VIDEO: Chiefs join human rights case of Indigenous man handcuffed by police in B.C. bank

Maxwell Johnson said he wants change, not just words, from Vancouver police

Island Health is bringing a vaccination clinic to Lake Cowichan starting June 23. (Submitted)
Island Health opening COVID-19 vaccine clinic to boost lagging Cowichan Lake numbers

Cowichan Valley West the only Island area under 60 per cent in adult first dose totals

For more than a year, Rene Doyharcabal and a small group of neighbours in Langley’s Brookswood neighbourhood have been going out every evening to show support for first responders by honking horns and banging pots and drums.
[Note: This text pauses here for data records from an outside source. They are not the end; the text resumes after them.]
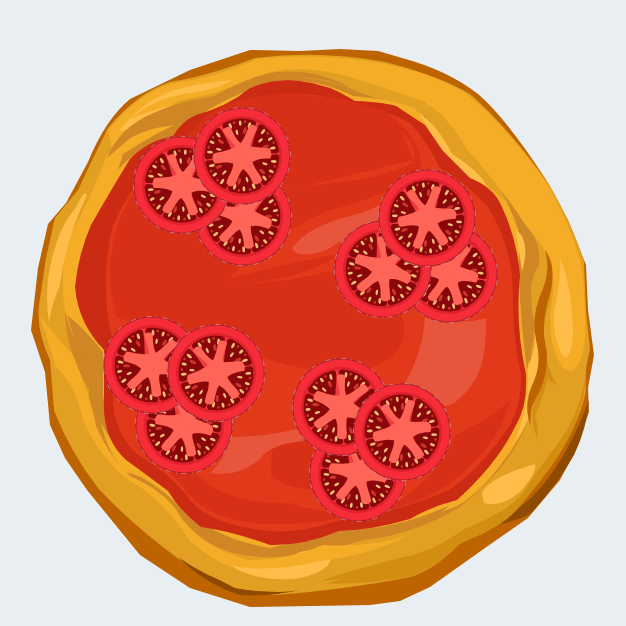
<!DOCTYPE html>
<html lang="en">
<head>
<meta charset="utf-8">
<title>Tomato pizza</title>
<style>
:root{--backdrop:#e8eef2;--baked:#bd6300;--baked-dark:#8f4a02;--crust:#e2a023;--crust-light:#f5ad27;--crust-glow:#ffbd4a;--crust-fold:#cf8726;--crust-deep:#d28e10;--sauce-edge:#cb2a13;--sauce:#e13919;--sauce-dark:#d83017;--sauce-shine:#e7563c;--skin-line:#b3202b;--skin:#f62d38;--flesh:#de222d;--rib:#f23a41;--pulp:#8a0709;--core:#ff6556;--seed:#efc07c}
html,body{margin:0;height:100%;overflow:hidden;background:var(--backdrop)}
svg{display:block;width:626px;height:626px}
.baked{fill:var(--baked)}.baked-dark{fill:var(--baked-dark)}
.crust{fill:var(--crust)}.crust-light{fill:var(--crust-light)}.crust-glow{fill:var(--crust-glow)}.crust-fold{fill:var(--crust-fold)}.crust-deep{fill:var(--crust-deep)}
.sauce-edge{fill:var(--sauce-edge)}.sauce{fill:var(--sauce)}.sauce-dark{fill:var(--sauce-dark)}.sauce-shine{fill:var(--sauce-shine)}
.skin{fill:var(--skin);stroke:var(--skin-line);stroke-width:1.2}
.skin-rim{fill:none;stroke:#d4848a;stroke-width:.8;stroke-dasharray:5 4 1 6}
.flesh{fill:var(--flesh)}.rib{fill:var(--rib)}.pulp{fill:var(--pulp)}.seed{fill:var(--seed)}.seed-dark{fill:#c9372c}
.core{fill:var(--core)}
</style>
</head>
<body>
<svg viewBox="0 0 626 626" role="img" aria-label="Pizza with tomato sauce and twelve tomato slices">
<defs>
<g id="chamber">
<path class="pulp" d="M0-10C-5-16-14-25-17-31Q-17-34-13-35Q0-40 13-35Q17-34 17-31C14-25 5-16 0-10Z"/>
<ellipse class="seed" cx="-9" cy="-31" rx="1.4" ry="3" transform="rotate(-20 -9 -31)"/>
<ellipse class="seed" cx="1" cy="-33" rx="1.4" ry="2.6"/>
<ellipse class="seed" cx="10" cy="-30" rx="1.4" ry="3" transform="rotate(25 10 -30)"/>
<ellipse class="seed" cx="-3" cy="-24" rx="1.2" ry="2.8" transform="rotate(-10 -3 -24)"/>
<ellipse class="seed-dark" cx="5" cy="-25" rx="1.6" ry="3.4" transform="rotate(14 5 -25)"/>
<circle class="seed-dark" cx="-5" cy="-34" r="1.4"/>
<circle class="seed-dark" cx="6" cy="-34" r="1.3"/>
</g>
<g id="tomato">
<circle class="skin" r="48"/>
<circle class="skin-rim" r="48.6"/>
<circle class="flesh" r="40"/>
<circle class="rib" r="37"/>
<use href="#chamber"/>
<use href="#chamber" transform="rotate(62)"/>
<use href="#chamber" transform="rotate(121)"/>
<use href="#chamber" transform="rotate(180)"/>
<use href="#chamber" transform="rotate(239)"/>
<use href="#chamber" transform="rotate(298)"/>
<path class="core" d="M-6-10C-9-16-15-22-17-27Q-14-31-9-30C-7-24-4-16 0-13C4-17 7-24 10-30Q15-31 18-27C16-21 10-16 9-9C15-7 22-7 28-5Q31 0 28 5C21 4 15 4 10 7C11 14 17 20 18 26Q14 31 9 29C7 23 4 16 0 13C-4 16-6 23-10 29Q-15 30-18 26C-16 19-10 14-9 7C-15 4-21 5-28 5Q-31 0-28-5C-21-6-13-6-6-10Z"/>
</g>
</defs>

<g id="crust-ring">
<path class="baked" d="M250 50L300 51L340 49L378 51L402 58Q447 70 478 94Q505 117 545 178L568 220L586 265L588 310L594 355L588 388L589 412Q577 449 560 480L528 518L485 548L430 587L400 601L370 605L250 607L190 588L140 555L87 490L65 458L50 425L45 372L31 330L38 268L48 224L66 203L88 162Q105 120 130 99L190 70Z"/>
<path class="crust" d="M255 58Q320 50 385 62Q440 76 470 94Q508 127 549 184Q575 230 584 262L586 310L590 350Q584 370 586 390Q582 416 560 453Q543 480 505 522Q482 530 458 545Q434 570 410 577Q350 589 275 595Q224 588 180 560Q130 523 98 488Q70 452 54 410L50 360Q36 330 39 305L46 258L55 218L78 190Q92 160 108 128Q137 93 170 82Q208 76 255 58Z"/>
<path class="baked-dark" d="M589 400Q570 452 542 486Q525 508 487 527Q515 522 530 514Q558 484 574 455Q587 428 589 400Z"/>
<path class="baked-dark" d="M178 557Q218 585 257 590Q278 594 300 590Q270 597 240 595Q205 584 178 557Z"/>
<path class="crust-light" d="M108 130Q137 95 170 84Q222 76 257 59Q320 52 385 64Q436 74 468 95Q510 130 549 187Q576 237 582 270Q588 330 583 352Q574 381 561 365Q547 342 551 307Q559 270 540 243Q512 207 480 169Q456 130 425 102Q386 88 350 77Q292 60 250 79Q220 94 180 100Q145 119 112 150Z"/>
<path class="crust-deep" d="M549 250Q554 271 546 294Q535 323 541 345Q546 369 537 392Q526 420 540 443Q548 460 521 495Q507 512 462 530Q435 551 400 558Q350 570 315 583Q363 586 412 576Q440 565 461 543Q505 526 520 506Q552 468 571 434Q586 398 586 375Q563 403 552 376Q537 342 548 306Q556 278 549 250Z"/>
<path class="crust" d="M548 378Q562 397 586 372Q581 417 549 455Q532 480 513 498Q546 447 535 416Q542 400 548 378Z"/>
<path class="crust-fold" d="M112 153Q135 121 180 109Q226 101 258 82Q302 72 340 85Q390 104 425 116Q452 153 480 166Q518 207 538 248Q524 256 532 299Q523 334 534 372Q536 408 521 437Q503 473 461 506Q420 533 363 540Q292 562 252 556Q207 552 180 517Q136 486 115 474Q88 430 89 390Q65 350 65 309Q64 255 86 213Q96 187 112 153Z"/>
<path class="crust-light" d="M107 155Q140 124 185 125Q225 97 257 88Q300 70 353 96Q394 100 414 108Q438 132 449 148Q479 157 498 187Q522 224 526 270Q518 315 527 350Q540 396 522 433Q490 487 457 506Q400 529 339 535Q300 551 260 549Q210 540 182 509Q150 476 125 472Q96 440 99 385Q71 340 65 310Q56 259 80 217Q96 185 107 155Z"/>
<path class="crust-fold" d="M67 315Q85 329 103 352V393Q105 425 134 464Q100 438 91 390Q79 355 67 315ZM123 154Q158 131 190 118L176 136Q142 142 118 170ZM521 223Q541 235 539 265Q524 286 536 328L527 370Q515 280 521 223ZM180 503Q210 538 270 548L340 531Q400 529 450 505Q418 535 363 540Q294 561 250 554Q202 542 180 503Z"/>
<path class="crust-glow" d="M130 119Q153 99 184 94Q214 91 233 80Q205 82 178 89Q143 99 118 132Q132 129 154 114Q181 103 208 99Q166 104 130 119Z"/>
<path class="crust-fold" d="M128 140Q162 111 209 106Q249 89 279 80Q319 72 355 91Q321 68 276 72Q247 77 214 96Q168 103 138 121Q117 134 107 158Z"/>
<path class="crust" d="M430 105Q452 122 466 148Q493 177 509 204Q482 181 451 159Q442 136 430 105Z"/>
<path class="crust-glow" d="M418 112Q438 126 452 154Q479 171 487 186Q450 173 436 141ZM516 230Q531 240 522 272ZM560 258Q571 282 573 329Q572 360 564 357Q553 342 554 311Q561 284 560 258ZM528 368Q538 342 533 329Q544 355 537 383Q533 420 515 441Q530 405 528 368Z"/>
<path class="baked" d="M545 250Q556 265 551 290Q541 321 545 342Q551 363 540 391Q528 408 531 426Q522 405 534 381Q542 362 536 340Q531 315 542 291Q551 270 545 250Z"/>
<path class="crust-glow" d="M482 493Q490 477 535 464Q537 473 520 492Q500 508 484 503ZM227 563Q270 570 300 552Q327 546 331 559Q328 573 294 579Q250 581 227 563ZM132 499Q150 513 182 542Q203 556 190 557Q153 542 132 499ZM52 258Q60 226 75 209Q85 188 87 195Q66 239 60 285Q51 306 49 323Q44 290 52 258Z"/>
<path class="crust-light" d="M40 316Q59 341 73 355Q92 402 96 426Q113 463 132 477Q168 493 182 519Q204 548 248 560Q285 561 323 545Q368 548 409 535Q367 556 320 561Q256 577 204 559Q158 522 120 496Q78 456 60 413L54 360Z"/>
<path class="crust" d="M54 365Q75 383 83 420Q105 469 143 489Q168 507 190 541Q224 571 270 581Q308 585 345 578Q282 598 235 588Q180 561 126 510Q70 452 54 410Z"/>
</g>

<g id="tomato-sauce">
<path class="sauce-edge" d="M250 88Q273 78 300 81Q329 84 355 101Q383 102 396 106L425 125L443 151L470 178Q493 187 501 205Q517 238 520 275Q515 325 526 374Q528 406 515 427Q497 464 457 500Q430 507 410 519Q373 530 339 531Q303 546 270 545Q231 531 201 527Q180 511 168 491Q136 467 126 460Q102 438 104 400V350Q78 323 75 287Q78 255 91 225Q111 190 130 159Q147 141 173 136Q182 121 196 115Q227 107 250 88Z"/>
<path class="sauce" d="M190 137Q223 109 260 99Q307 87 342 103Q388 109 411 124Q430 146 439 167Q468 184 488 207Q512 244 513 292Q512 333 521 374Q522 412 503 435Q480 469 449 490Q400 512 337 521Q291 536 260 530Q208 523 190 500Q171 474 138 455Q110 430 113 390Q116 350 108 319Q102 269 113 225Q140 164 190 137Z"/>
<path class="sauce-dark" d="M204 130Q237 104 300 96Q347 98 385 111Q424 139 421 171Q385 197 330 210Q270 235 228 280Q260 288 325 272Q380 278 403 319Q412 358 360 370Q285 375 237 344Q175 325 145 324L117 318Q101 265 122 213Q153 154 204 130Z"/>
<path class="sauce" d="M291 104Q365 105 401 131Q421 151 412 163Q385 178 330 183Q285 187 252 212Q266 168 291 104Z"/>
<path class="sauce-dark" d="M207 115Q255 87 315 96Q368 100 396 121Q405 139 413 160Q370 171 325 181Q287 190 248 221L190 230L165 160ZM227 279Q285 264 342 253Q300 281 241 283Z"/>
<path class="sauce-dark" d="M272 449Q300 435 332 443L320 490Q284 489 271 475ZM134 446Q178 460 201 478Q230 505 291 503Q342 522 409 505Q321 526 265 524Q206 519 187 492Q172 471 134 446ZM455 435Q493 418 511 399Q497 449 448 485Q415 505 385 510Q439 478 455 435Z"/>
<path class="sauce-shine" d="M292 248Q307 227 350 216Q370 211 383 203L380 226Q347 236 326 250Q297 260 292 248ZM425 314Q456 327 486 318Q487 359 475 380Q457 406 445 406Q424 390 404 385Q424 350 425 314ZM230 437Q265 437 297 429L304 441Q269 444 259 460Q237 478 210 473Q224 461 230 437Z"/>
</g>

<g id="slices-top-left">
<use href="#tomato" transform="translate(243 217) rotate(15)"/>
<use href="#tomato" transform="translate(182 185) rotate(4)"/>
<use href="#tomato" transform="translate(242 156) rotate(-5)"/>
</g>
<g id="slices-top-right">
<use href="#tomato" transform="translate(449 274) rotate(8)"/>
<use href="#tomato" transform="translate(383 269) rotate(22)"/>
<use href="#tomato" transform="translate(427 218) rotate(-8)"/>
</g>
<g id="slices-bottom-left">
<use href="#tomato" transform="translate(184 425) rotate(12)"/>
<use href="#tomato" transform="translate(152 365) rotate(18)"/>
<use href="#tomato" transform="translate(216 373) rotate(-14)"/>
</g>
<g id="slices-bottom-right">
<use href="#tomato" transform="translate(358 473) rotate(10)"/>
<use href="#tomato" transform="translate(341 407) rotate(25)"/>
<use href="#tomato" transform="translate(402 432) rotate(-10)"/>
</g>
</svg>
</body>
</html>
Now, a neighbour has filed a noise complaint. (Langley Advance Times file)
Noise complaint filed against nightly show of support for health care workers in B.C. city

Langley Township contacted group to advise of complaint, but no immediate action is expected

A nurse prepares a shot of the COVID-19 vaccine at the Yukon Convention Centre in Whitehorse on Wednesday, March 3, 2021. THE CANADIAN PRESS/Mike Thomas
Vancouver couple pleads guilty to breaking Yukon COVID rules, travelling for vaccine

Chief Judge Michael Cozens agreed with a joint sentencing submission,

An inmate in solitary confinement given lunch on Tuesday, May 10, 2016. THE CANADIAN/Lars Hagberg
22-hour cap on solitary confinement for youth in custody still too long: B.C. lawyer

Jennifer Metcalfe was horrified to hear a youth had spent a total of 78 straight days in isolation

The discovery of a missing woman’s body in Nanaimo earlier this month is now being treated as homicide, say Nanaimo RCMP. (File photo)
Discovery of woman’s body in downtown Nanaimo now being investigated as a homicide

Amy Watts was found dead near Albert Street and Victoria Crescent on June 3

People line up to get their COVID-19 vaccine at a vaccination centre, Thursday, June 10, 2021 in Montreal. THE CANADIAN PRESS/Ryan Remiorz
Vaccines, low COVID case counts increase Father’s Day hope, but risk is still there

Expert says people will have to do their own risk calculus before popping in on Papa

B.C. Premier John Horgan listens as Finance Minister Selina Robinson presents the province’s latest budget, April 20, 2021. The budget projects $19 billion in deficits over three years. (Hansard TV)
B.C. government budget balloons, beyond COVID-19 response

Provincial payroll up 104,000 positions, $10 billion since 2017

COVID-related trash is washing up on shorelines across the world, including Coldstream’s Kal Beach, as pictured in this May 2021 photograph. (Jennifer Smith - Black Press)
Shoreline cleanup finds COVID-related trash increased during height of the pandemic

Great Canadian Shoreline Cleanup reports litter from single-use food packaging nearly doubled

Most Read